Problem statement -
Read through the records below and copy each line that uses the word "function".

Data for the task -
[Start of Attachment]
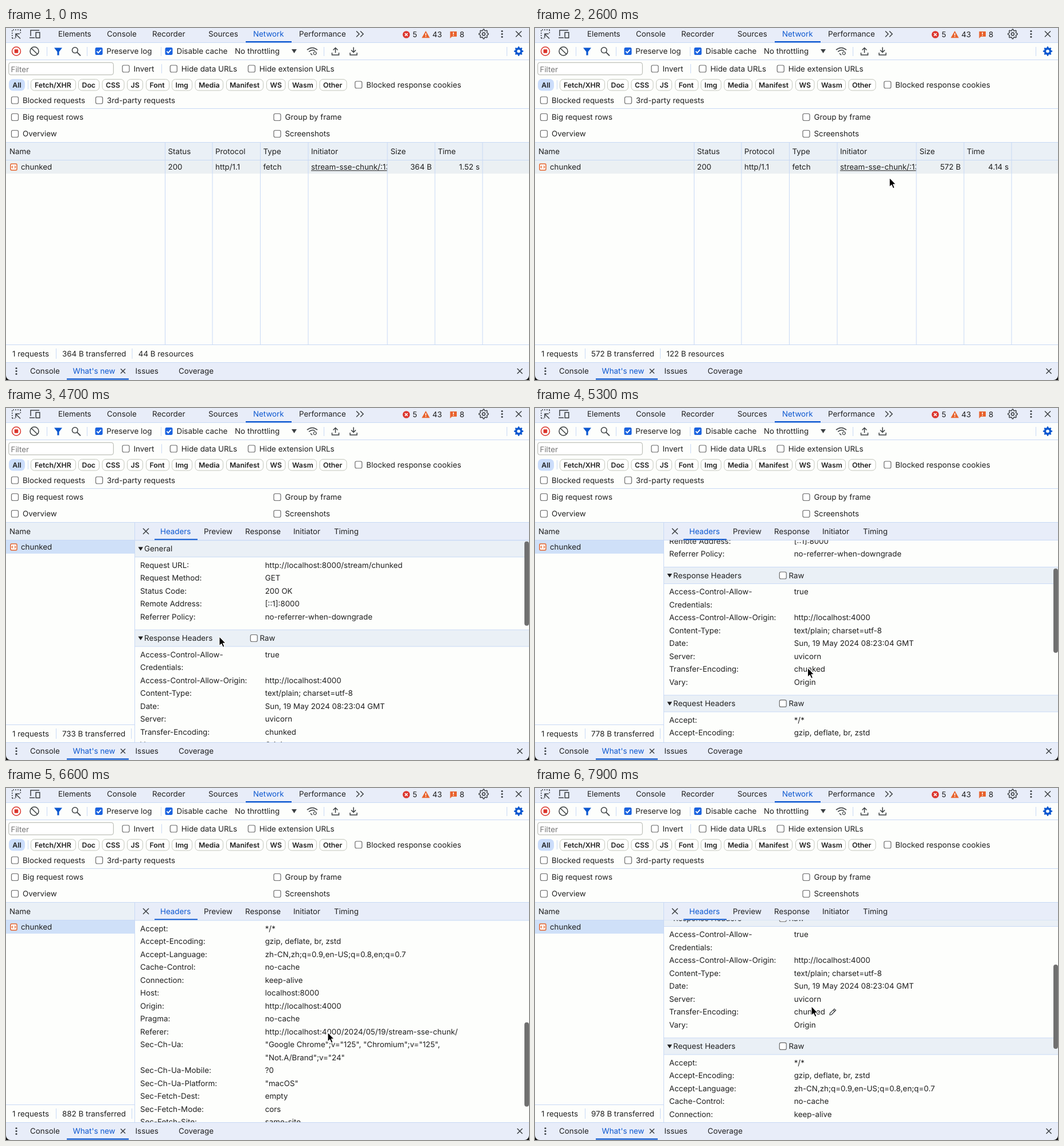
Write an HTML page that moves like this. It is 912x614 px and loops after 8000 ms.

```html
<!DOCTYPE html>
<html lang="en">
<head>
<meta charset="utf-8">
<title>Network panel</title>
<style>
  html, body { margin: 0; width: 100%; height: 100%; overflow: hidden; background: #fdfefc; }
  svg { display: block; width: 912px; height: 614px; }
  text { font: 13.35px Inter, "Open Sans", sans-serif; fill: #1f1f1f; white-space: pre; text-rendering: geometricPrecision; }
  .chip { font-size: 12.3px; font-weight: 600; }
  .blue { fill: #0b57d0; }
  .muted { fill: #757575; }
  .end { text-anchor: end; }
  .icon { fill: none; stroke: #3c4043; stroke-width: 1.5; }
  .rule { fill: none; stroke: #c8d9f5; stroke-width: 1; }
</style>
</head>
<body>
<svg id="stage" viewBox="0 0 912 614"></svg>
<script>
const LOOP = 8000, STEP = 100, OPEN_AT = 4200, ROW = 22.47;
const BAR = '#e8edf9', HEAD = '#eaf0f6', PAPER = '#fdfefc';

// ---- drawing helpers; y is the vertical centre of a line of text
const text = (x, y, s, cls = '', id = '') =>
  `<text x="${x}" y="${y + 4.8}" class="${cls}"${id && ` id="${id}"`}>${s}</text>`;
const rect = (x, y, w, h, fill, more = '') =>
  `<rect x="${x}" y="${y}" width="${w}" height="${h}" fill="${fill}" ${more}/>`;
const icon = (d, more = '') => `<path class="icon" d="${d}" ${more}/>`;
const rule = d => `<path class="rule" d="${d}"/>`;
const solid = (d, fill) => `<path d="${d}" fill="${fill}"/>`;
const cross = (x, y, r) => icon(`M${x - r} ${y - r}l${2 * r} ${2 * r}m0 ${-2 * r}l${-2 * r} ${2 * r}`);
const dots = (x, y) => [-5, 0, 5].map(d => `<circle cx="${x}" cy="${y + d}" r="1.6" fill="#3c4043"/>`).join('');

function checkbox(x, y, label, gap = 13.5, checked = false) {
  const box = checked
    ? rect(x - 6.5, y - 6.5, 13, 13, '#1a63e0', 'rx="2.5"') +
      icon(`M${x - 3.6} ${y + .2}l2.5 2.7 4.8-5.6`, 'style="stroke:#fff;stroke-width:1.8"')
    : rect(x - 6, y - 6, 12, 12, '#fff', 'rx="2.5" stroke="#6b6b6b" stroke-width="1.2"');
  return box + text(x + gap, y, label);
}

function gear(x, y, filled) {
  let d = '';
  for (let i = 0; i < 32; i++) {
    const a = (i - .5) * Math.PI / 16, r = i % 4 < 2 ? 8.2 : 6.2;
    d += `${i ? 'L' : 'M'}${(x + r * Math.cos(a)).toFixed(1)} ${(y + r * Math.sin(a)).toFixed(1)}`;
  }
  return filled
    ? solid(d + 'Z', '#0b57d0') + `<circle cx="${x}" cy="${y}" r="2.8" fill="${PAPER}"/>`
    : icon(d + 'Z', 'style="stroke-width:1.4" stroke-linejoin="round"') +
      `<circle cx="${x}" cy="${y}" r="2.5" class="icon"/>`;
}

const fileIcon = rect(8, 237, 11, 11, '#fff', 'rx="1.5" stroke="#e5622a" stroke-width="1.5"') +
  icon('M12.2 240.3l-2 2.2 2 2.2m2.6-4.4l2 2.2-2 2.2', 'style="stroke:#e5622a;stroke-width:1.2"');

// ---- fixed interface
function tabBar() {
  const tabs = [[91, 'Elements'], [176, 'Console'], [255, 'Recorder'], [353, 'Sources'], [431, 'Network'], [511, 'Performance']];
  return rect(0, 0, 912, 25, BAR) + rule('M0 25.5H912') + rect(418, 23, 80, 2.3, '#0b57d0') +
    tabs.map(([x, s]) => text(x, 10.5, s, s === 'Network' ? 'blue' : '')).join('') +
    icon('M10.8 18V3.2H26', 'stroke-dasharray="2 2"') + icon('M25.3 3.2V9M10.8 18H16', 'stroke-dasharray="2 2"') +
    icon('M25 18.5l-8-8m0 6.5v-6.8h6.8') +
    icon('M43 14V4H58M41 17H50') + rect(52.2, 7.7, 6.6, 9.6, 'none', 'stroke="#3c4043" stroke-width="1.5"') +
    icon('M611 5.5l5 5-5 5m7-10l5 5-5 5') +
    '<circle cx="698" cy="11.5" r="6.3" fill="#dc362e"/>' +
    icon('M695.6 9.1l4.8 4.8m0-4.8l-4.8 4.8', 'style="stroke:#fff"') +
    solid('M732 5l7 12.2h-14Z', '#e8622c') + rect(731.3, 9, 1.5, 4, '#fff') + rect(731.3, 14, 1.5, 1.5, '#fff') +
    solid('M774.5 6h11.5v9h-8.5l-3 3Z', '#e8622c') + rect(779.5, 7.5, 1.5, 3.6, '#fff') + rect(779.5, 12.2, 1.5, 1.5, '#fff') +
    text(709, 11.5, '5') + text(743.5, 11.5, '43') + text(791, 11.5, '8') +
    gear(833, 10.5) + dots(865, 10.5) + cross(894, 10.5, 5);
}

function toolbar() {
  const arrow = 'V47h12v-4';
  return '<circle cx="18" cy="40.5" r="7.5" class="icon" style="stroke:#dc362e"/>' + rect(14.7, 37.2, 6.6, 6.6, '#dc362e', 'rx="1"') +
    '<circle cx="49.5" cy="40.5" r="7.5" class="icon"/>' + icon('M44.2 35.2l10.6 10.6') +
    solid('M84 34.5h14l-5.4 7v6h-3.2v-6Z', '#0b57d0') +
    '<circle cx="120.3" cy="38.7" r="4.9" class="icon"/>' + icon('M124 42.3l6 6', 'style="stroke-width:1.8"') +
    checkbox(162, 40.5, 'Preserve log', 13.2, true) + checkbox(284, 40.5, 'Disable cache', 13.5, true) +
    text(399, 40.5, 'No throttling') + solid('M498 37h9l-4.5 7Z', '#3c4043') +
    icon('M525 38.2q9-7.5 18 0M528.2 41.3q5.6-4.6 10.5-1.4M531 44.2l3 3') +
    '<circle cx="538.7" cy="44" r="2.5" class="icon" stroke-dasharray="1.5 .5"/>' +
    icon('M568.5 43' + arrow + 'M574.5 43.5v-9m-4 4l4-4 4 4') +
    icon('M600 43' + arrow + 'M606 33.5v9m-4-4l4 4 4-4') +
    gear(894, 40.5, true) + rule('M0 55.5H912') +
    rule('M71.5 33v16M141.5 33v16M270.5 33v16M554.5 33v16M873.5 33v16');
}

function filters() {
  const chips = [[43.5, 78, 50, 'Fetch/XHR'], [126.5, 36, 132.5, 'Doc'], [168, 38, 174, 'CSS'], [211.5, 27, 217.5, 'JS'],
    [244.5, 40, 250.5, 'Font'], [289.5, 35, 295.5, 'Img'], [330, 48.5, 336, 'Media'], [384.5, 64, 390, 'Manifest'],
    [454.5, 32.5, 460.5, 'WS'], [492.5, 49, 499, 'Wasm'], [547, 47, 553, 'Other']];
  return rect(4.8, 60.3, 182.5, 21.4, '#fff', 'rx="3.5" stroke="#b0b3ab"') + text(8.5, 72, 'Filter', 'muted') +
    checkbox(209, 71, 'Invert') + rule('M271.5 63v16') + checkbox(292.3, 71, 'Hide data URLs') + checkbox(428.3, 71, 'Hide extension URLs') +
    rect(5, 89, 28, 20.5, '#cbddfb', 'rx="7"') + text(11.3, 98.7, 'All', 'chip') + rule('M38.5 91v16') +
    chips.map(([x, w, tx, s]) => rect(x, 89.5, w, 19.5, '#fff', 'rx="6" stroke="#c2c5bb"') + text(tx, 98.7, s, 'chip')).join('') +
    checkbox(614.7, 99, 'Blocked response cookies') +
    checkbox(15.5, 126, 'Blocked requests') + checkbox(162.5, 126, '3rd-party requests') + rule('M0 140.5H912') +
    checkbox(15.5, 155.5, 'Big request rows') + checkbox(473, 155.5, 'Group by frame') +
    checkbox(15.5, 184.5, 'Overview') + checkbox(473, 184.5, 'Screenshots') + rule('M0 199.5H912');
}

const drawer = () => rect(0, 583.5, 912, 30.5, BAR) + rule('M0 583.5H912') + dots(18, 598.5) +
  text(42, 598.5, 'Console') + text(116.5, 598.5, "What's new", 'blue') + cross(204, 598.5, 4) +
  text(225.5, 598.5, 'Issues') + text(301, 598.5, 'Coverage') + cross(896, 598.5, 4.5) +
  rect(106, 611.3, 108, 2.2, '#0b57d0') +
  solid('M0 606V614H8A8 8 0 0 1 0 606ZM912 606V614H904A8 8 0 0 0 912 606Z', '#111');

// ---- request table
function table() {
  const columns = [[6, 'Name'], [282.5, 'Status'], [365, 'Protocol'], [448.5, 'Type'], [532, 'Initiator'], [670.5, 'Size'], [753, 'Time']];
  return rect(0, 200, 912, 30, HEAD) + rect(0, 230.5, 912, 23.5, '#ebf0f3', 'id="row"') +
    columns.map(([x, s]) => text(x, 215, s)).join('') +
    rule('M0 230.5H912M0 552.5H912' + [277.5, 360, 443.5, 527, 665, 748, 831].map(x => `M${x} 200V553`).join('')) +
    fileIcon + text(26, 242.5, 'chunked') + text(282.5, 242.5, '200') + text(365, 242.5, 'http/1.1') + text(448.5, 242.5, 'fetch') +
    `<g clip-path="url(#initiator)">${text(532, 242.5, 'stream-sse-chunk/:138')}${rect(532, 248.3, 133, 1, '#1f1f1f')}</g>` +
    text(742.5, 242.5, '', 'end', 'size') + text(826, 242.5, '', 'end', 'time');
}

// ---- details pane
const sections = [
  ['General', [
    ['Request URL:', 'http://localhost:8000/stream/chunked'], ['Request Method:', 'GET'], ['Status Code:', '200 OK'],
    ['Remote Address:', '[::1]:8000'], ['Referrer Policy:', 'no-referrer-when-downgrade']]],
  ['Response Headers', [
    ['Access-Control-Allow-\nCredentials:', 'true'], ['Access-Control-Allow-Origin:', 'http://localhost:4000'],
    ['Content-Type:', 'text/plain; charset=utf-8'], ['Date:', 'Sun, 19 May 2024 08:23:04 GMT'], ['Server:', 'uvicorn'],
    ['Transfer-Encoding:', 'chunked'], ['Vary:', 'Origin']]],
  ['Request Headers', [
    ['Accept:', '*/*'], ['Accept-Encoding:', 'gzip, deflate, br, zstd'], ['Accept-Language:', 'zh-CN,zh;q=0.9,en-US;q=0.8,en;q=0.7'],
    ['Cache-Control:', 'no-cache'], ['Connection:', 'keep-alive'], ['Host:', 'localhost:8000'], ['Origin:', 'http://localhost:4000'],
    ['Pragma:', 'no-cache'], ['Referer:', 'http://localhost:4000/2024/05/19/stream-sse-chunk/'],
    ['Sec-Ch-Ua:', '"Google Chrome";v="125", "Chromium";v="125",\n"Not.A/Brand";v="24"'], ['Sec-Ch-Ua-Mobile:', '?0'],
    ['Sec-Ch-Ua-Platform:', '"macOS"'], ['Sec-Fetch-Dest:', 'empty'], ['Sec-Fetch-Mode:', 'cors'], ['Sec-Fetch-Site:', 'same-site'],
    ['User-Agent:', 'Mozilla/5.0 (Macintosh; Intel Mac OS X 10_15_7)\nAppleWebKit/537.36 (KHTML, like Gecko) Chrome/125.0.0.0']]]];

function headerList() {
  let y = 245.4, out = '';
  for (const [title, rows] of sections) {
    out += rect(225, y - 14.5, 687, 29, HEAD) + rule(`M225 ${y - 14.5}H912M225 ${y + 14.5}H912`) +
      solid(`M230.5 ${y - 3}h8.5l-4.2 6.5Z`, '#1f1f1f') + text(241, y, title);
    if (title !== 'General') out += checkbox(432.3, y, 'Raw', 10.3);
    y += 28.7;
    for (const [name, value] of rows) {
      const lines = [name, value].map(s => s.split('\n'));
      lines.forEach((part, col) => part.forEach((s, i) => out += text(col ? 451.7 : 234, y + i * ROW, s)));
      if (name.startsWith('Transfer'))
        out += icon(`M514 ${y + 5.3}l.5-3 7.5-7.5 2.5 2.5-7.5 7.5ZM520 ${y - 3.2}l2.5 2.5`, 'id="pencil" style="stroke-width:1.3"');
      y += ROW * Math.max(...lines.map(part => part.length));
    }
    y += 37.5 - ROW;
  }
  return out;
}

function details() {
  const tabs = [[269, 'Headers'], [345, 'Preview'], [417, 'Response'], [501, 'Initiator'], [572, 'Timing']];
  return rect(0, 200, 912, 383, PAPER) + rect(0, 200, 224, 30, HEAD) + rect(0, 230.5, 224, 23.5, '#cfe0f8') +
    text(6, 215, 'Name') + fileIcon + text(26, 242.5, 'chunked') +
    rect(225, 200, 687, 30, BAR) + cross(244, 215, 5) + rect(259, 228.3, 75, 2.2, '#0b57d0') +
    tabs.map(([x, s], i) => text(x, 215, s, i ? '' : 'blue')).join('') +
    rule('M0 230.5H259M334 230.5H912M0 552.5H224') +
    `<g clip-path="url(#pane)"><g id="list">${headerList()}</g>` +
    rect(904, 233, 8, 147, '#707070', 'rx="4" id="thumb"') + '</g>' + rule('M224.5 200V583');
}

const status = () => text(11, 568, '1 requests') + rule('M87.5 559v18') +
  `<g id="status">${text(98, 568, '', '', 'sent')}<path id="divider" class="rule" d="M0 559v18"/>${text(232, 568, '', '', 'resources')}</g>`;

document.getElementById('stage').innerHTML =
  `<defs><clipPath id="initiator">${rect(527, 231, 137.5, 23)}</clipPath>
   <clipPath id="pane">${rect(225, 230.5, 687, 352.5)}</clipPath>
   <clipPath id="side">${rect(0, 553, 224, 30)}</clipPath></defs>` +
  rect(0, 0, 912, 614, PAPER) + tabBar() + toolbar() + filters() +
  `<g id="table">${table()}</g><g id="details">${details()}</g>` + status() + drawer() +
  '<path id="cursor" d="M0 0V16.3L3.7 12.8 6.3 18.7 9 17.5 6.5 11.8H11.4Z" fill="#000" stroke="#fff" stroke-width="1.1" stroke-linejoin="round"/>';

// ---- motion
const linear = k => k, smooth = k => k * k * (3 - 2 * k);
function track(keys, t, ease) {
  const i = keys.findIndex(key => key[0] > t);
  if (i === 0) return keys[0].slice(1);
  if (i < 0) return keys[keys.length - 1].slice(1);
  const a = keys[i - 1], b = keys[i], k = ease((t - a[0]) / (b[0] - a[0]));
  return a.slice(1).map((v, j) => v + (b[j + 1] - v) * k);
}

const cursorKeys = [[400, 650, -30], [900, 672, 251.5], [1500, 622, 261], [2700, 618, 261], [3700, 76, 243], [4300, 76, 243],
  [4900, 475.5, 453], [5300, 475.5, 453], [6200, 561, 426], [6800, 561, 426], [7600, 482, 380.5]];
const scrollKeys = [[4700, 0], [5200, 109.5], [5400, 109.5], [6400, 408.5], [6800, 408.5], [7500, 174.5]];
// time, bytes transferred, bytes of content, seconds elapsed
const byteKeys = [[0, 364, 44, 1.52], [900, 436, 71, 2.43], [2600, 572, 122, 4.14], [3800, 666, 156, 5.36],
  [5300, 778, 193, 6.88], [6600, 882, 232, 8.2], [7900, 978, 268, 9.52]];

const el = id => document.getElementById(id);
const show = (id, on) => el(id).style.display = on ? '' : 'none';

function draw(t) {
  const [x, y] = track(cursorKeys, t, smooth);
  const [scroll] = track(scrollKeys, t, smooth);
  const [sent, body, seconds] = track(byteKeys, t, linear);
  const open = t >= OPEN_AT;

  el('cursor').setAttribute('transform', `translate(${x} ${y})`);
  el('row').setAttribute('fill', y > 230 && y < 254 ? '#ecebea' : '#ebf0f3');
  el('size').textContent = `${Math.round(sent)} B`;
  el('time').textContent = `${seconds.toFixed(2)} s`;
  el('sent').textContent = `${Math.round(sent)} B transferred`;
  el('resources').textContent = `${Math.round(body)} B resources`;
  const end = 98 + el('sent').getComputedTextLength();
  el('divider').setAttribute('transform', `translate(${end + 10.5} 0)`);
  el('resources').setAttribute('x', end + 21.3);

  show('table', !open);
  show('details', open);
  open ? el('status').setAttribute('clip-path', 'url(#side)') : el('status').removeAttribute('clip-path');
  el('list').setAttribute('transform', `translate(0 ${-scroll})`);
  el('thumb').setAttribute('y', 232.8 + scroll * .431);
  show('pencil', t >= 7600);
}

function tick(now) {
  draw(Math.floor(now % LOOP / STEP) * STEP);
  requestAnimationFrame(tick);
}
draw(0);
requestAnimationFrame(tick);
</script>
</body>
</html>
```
[End of Attachment]
Written reply -
function checkbox(x, y, label, gap = 13.5, checked = false) {
function gear(x, y, filled) {
function tabBar() {
function toolbar() {
function filters() {
function table() {
function headerList() {
function details() {
function track(keys, t, ease) {
function draw(t) {
function tick(now) {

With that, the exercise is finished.